  • OK, maybe the comparison to Stalin’s Russia isn’t completely fair, but Harris is on to something:

    “Depending on who you ask, dekulakization was literal genocide, comparable to the Holocaust, and/or it catapulted what had been a continent-sized expanse of peasants into a modern superpower. Amazon’s decimation of small businesses (bookstores in particular) is a similar sort of collectivization, purging small proprietors or driving them onto Amazon platforms. The process is decentralized and executed by the market rather than the state, but don’t get confused: Whether or not Bezos is banging on his desk, demanding the extermination of independent booksellers — though he probably is — these are top-down decisions to eliminate particular ways of life.” And this: “In aggregate, as average consumers, we should be cheering. Maybe we are. But as members of a national community, I hope we stop to ask if efficiency is all we want from our delivery infrastructure. Lowering costs as far as possible sounds good until you remember that one of those costs is labor. One of those costs is us.”


  • It’s not for nothing that The Nation depicts Bezos as a giant sucking squid on the cover of its new issue on “Monopoly’s New Rules.” As Stacy Mitchell writes, “Bezos has designed his company for a far more radical goal than merely dominating markets; he’s built Amazon to replace them. His vision is for Amazon to become the underlying infrastructure that commerce runs on….By controlling these essential pieces of infrastructure, Amazon can privilege its own products and services as they move through these pipelines, siphoning off the most lucrative currents of consumer demand for itself. And it can set the terms by which other companies have access to these pipelines, while also levying, through the fees it charges, a tax on their trade. In other words, it’s moving us away from a democratic political economy, in which commerce takes place in open markets governed by public rules, and toward a future in which the exchange of goods occurs in a private arena governed by Amazon.”

  • These critiques are helpful, but not sufficient. What’s needed is a vision of a different future not dominated by MAGAF (Microsoft, Amazon, Google, Apple and Facebook) but where individuality and genuine community can thrive. One clue: the Internet has eliminated too much of the friction in life that allows people with middling skills a niche to make a middle-class life possible. Is holochain an answer?

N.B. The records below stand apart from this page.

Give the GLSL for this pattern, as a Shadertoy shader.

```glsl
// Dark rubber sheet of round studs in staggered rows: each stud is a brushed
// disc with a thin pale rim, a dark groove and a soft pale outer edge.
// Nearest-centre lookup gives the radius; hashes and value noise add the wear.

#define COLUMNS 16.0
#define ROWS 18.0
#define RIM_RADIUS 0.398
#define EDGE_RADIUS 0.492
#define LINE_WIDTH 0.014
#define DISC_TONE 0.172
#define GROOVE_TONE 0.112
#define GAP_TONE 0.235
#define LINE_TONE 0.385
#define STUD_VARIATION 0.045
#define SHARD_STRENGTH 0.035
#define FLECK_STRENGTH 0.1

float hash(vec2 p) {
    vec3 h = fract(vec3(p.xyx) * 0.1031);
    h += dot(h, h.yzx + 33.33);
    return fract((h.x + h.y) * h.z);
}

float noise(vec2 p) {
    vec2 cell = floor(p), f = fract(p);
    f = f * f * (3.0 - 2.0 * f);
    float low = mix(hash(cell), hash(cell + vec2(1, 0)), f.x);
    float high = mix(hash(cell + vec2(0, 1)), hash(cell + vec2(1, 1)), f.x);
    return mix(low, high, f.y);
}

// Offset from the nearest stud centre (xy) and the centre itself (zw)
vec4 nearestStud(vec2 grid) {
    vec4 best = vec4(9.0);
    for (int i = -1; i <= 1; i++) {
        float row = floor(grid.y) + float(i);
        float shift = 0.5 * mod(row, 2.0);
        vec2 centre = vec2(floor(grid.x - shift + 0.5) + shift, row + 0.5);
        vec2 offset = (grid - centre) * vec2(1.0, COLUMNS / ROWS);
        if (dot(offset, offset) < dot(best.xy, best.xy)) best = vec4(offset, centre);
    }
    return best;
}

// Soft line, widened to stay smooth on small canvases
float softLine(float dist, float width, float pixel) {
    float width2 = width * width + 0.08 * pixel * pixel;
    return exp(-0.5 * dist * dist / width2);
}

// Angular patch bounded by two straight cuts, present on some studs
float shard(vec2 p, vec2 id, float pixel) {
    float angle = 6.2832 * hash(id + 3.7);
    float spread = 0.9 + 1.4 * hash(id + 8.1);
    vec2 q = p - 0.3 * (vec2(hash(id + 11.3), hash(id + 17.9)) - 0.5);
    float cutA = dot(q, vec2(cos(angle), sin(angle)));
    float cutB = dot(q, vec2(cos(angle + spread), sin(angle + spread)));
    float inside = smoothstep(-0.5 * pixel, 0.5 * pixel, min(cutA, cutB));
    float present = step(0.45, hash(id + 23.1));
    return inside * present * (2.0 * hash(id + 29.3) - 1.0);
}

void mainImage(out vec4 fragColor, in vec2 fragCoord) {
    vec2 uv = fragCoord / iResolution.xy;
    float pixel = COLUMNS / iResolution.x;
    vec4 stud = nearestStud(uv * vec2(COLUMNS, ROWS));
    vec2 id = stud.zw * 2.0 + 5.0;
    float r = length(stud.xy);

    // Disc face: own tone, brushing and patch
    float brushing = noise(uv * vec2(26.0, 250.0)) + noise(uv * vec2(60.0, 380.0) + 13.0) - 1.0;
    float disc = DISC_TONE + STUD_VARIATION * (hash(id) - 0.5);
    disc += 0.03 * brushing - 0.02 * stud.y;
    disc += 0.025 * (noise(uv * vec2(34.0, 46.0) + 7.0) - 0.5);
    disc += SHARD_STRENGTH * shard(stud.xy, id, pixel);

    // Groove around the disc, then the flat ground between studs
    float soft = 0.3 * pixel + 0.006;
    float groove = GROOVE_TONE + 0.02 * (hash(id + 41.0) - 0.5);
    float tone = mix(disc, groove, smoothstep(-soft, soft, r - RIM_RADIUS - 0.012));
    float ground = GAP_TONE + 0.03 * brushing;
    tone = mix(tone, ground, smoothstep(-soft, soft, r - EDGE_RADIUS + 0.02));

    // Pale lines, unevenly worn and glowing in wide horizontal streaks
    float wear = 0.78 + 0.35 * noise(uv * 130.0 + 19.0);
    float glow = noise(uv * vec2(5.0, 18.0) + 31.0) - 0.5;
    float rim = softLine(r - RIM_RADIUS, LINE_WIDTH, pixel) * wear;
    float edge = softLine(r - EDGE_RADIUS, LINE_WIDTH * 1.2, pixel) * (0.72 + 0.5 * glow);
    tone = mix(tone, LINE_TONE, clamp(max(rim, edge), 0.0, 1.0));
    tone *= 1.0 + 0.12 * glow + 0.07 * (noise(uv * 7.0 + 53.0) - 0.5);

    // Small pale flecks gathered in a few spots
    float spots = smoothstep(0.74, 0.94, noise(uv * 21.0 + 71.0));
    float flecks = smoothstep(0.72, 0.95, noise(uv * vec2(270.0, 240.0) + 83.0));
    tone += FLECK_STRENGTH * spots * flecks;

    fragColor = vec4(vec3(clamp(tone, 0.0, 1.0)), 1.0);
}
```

  • Leaks from WikiLeaks: The Intercept’s Micah Lee and Cora Currier published leaked text messages that show WikiLeaks’ Julian Assange rooting for a Republican presidential victory as early as November 2015. “The messages also reveal a running theme of sexism and misogyny, contain hints of anti-Semitism, and underline Assange’s well-documented obsession with his public image,” they write.